Widespread use of HIEs would save Medicare $63M

New research shows health information exchanges (HIEs) cut down on redundant and unnecessary medical tests by giving physicians access to a patient’s current medical history.

Eliminating that redundancy led to significant cost-savings. So much so that researchers estimated Medicare could save $63 million annually in outpatient therapeutic procedure costs.

The study, authored by Niam Yaraghi, a fellow at The Brookings Institution, and several colleagues at the University of Connecticut and the State University of New York at Buffalo, evaluated data from HEALTHeLINK, a regional HIE in western New York.
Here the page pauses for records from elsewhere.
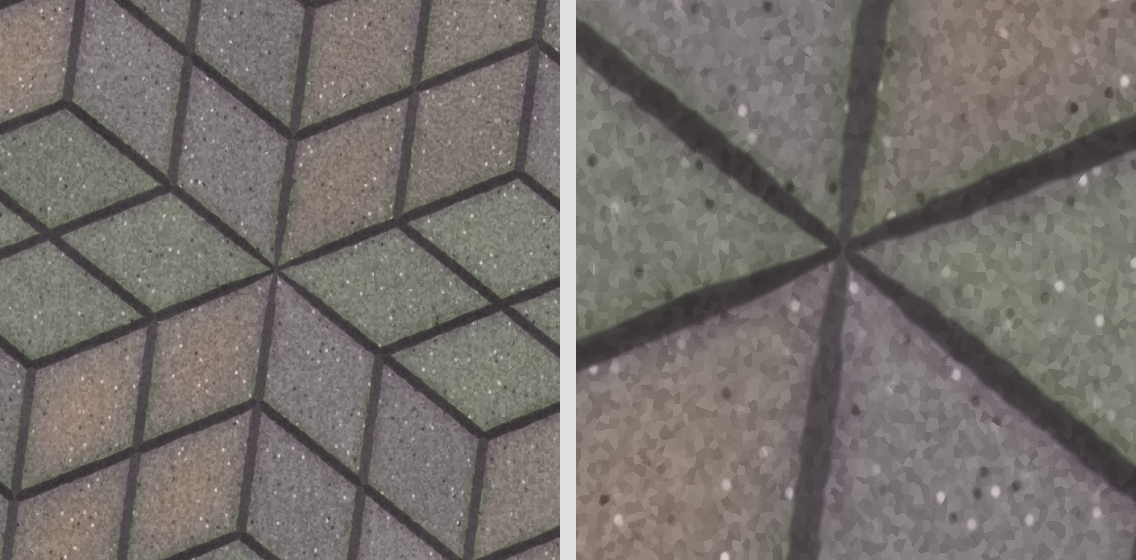
Left: the whole. Right: its middle third, enlarged.
Reproduce this texture procedurally as a three.js fragment shader.

```glsl
// Concrete paving of tumbling blocks: rhombi of three directions, each cut into 2x2 tiles.
// A skewed triangular lattice is tested in three rotated bases to find the rhombus;
// cellular noise gives grain and specks, layered sines give stains and ragged joints.
varying vec2 vUv;

float hash(vec2 p) {
  return fract(sin(dot(p, vec2(127.1, 311.7))) * 43758.55);
}

float cross2(vec2 a, vec2 b) {
  return a.x * b.y - a.y * b.x;
}

// Distance to the nearest grain, and a random value for that grain
vec2 cellular(vec2 p) {
  vec2 cell = floor(p), best = vec2(9.0, 0.0);
  for (int j = -1; j <= 1; j++) {
    for (int i = -1; i <= 1; i++) {
      vec2 c = cell + vec2(float(i), float(j));
      float d = length(c + vec2(hash(c), hash(c + 41.3)) - p);
      if (d < best.x) best = vec2(d, hash(c + 87.9));
    }
  }
  return best;
}

float mottle(vec2 p) {
  return (sin(p.x * 17.0 + 3.0 * sin(p.y * 11.0)) + sin(p.y * 23.0 - p.x * 9.0 + 1.7)
    + 0.6 * sin(p.x * 51.0 + p.y * 37.0 + 2.0 * sin(p.x * 29.0))) / 2.6;
}

void main() {
  // Lattice coordinates about a six-pointed star
  vec2 p = vUv - vec2(0.492, 0.518);
  vec2 e1 = vec2(0.0313, 0.2357), e2 = vec2(0.2174, 0.0865);
  vec2 q = 0.5 * vec2(cross2(p, e2), cross2(e1, p)) / cross2(e1, e2);

  // Rotate the basis until the cell is one of its rhombi
  float kind = 0.0;
  for (int k = 0; k < 2; k++) {
    vec2 cell = floor(q);
    if (mod(cell.x - cell.y + 0.5, 3.0) > 1.0) {
      q = vec2(q.x + q.y, -q.x);
      vec2 next = e2 - e1;
      e1 = e2;
      e2 = next;
      kind += 1.0;
    }
  }

  // Small tile and its distance to the joints
  vec2 id = floor(q * 2.0) + kind * 17.0;
  vec2 f = fract(q * 2.0);
  vec2 rim = min(f, 1.0 - f);
  float d = 0.205 * min(rim.x, rim.y);
  d += 0.0006 * sin(vUv.x * 130.0 + 4.0 * sin(vUv.y * 47.0))
     + 0.0005 * sin(vUv.y * 290.0 - vUv.x * 170.0);
  vec2 along = rim.x < rim.y ? e2 : e1;
  float upright = step(0.2, abs(along.y));
  float height = dot(f - 0.5, vec2(e1.y, e2.y));

  // Joints taper into the star points
  vec2 g = fract(q);
  float star = min(length(g), length(1.0 - g));
  float halfWidth = mix(0.0045, 0.0092, smoothstep(0.0, 0.2, star));

  // Tile tint by direction, with a shift for each tile
  vec3 tile = vec3(0.515, 0.478, 0.457);
  if (kind > 0.5) tile = vec3(0.480, 0.490, 0.447);
  if (kind > 1.5) tile = vec3(0.490, 0.464, 0.470);
  tile *= 0.97 + 0.06 * hash(id);
  float stain = mottle(vUv);
  tile += stain * vec3(0.012, 0.010, 0.005);

  // Warm worn patch in the middle of some tiles, fading to the right
  float patchRadius = length(f - 0.5) + 0.05 * stain;
  float warm = smoothstep(0.48, 0.08, patchRadius) * (1.0 - step(0.5, kind));
  warm *= smoothstep(0.9, 0.2, vUv.x) * (0.5 + 0.5 * hash(id + 5.0));
  tile += warm * vec3(0.085, 0.035, 0.0);

  // Grime along the rims: mossy below, purplish above
  vec3 grime = mix(vec3(0.36, 0.39, 0.32), vec3(0.40, 0.35, 0.40),
    smoothstep(-0.06, 0.06, height));
  tile = mix(tile, grime, 0.55 * smoothstep(0.034, 0.006, d + 0.004 * stain));

  // Grain, pale specks and dark pits
  vec2 fine = cellular(vUv * vec2(215.0, 180.0));
  vec2 coarse = cellular(vUv * vec2(105.0, 82.0) + 31.0);
  tile += (fine.y - 0.5) * 0.105 + (coarse.y - 0.5) * 0.035;
  float dotShape = smoothstep(0.42, 0.12, coarse.x);
  tile += dotShape * smoothstep(0.88, 1.0, coarse.y) * vec3(0.27, 0.26, 0.27);
  tile -= dotShape * (1.0 - smoothstep(0.02, 0.10, coarse.y)) * 0.13;

  // Joint: dark core, paler in the upright ones
  vec3 joint = mix(vec3(0.245, 0.225, 0.235), vec3(0.305, 0.285, 0.295), upright);
  joint = mix(joint, grime * 0.85, 0.35 * smoothstep(0.2, 1.0, d / halfWidth));
  joint += (fine.y - 0.5) * 0.045 + stain * 0.018;

  float cover = smoothstep(halfWidth - 0.002, halfWidth + 0.002, d);
  gl_FragColor = vec4(mix(joint, tile, cover), 1.0);
}
```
The authors limited their scope to procedures performed in the physician’s office, diverging from previous studies that have focused on the emergency department.

The results of the study showed that physicians with access to HIE data repeated therapeutic medical procedures less frequently. There was no impact on diagnostic procedures, although the authors noted that the data on diagnostic procedures in HEALTHeLINK is “comparatively limited.”

“To our knowledge, this is among the first studies that provide evidence for the effectiveness of HIE usage in the office settings,” the researchers wrote. “In addition, by separate analyzing of diagnostic and therapeutic medical procedures, we have also shown that the HIE does not impact different types of medical procedures in the same way.”

RELATED: States look to boost HIE initiatives with federal funding

States have experienced various degrees of success using HIEs. Some provide real-time updates to assist clinicians with care decisions or improve patient matching. However, the number of public HIEs has been declining over the last several years, prompting providers to invest in privately-run HIEs.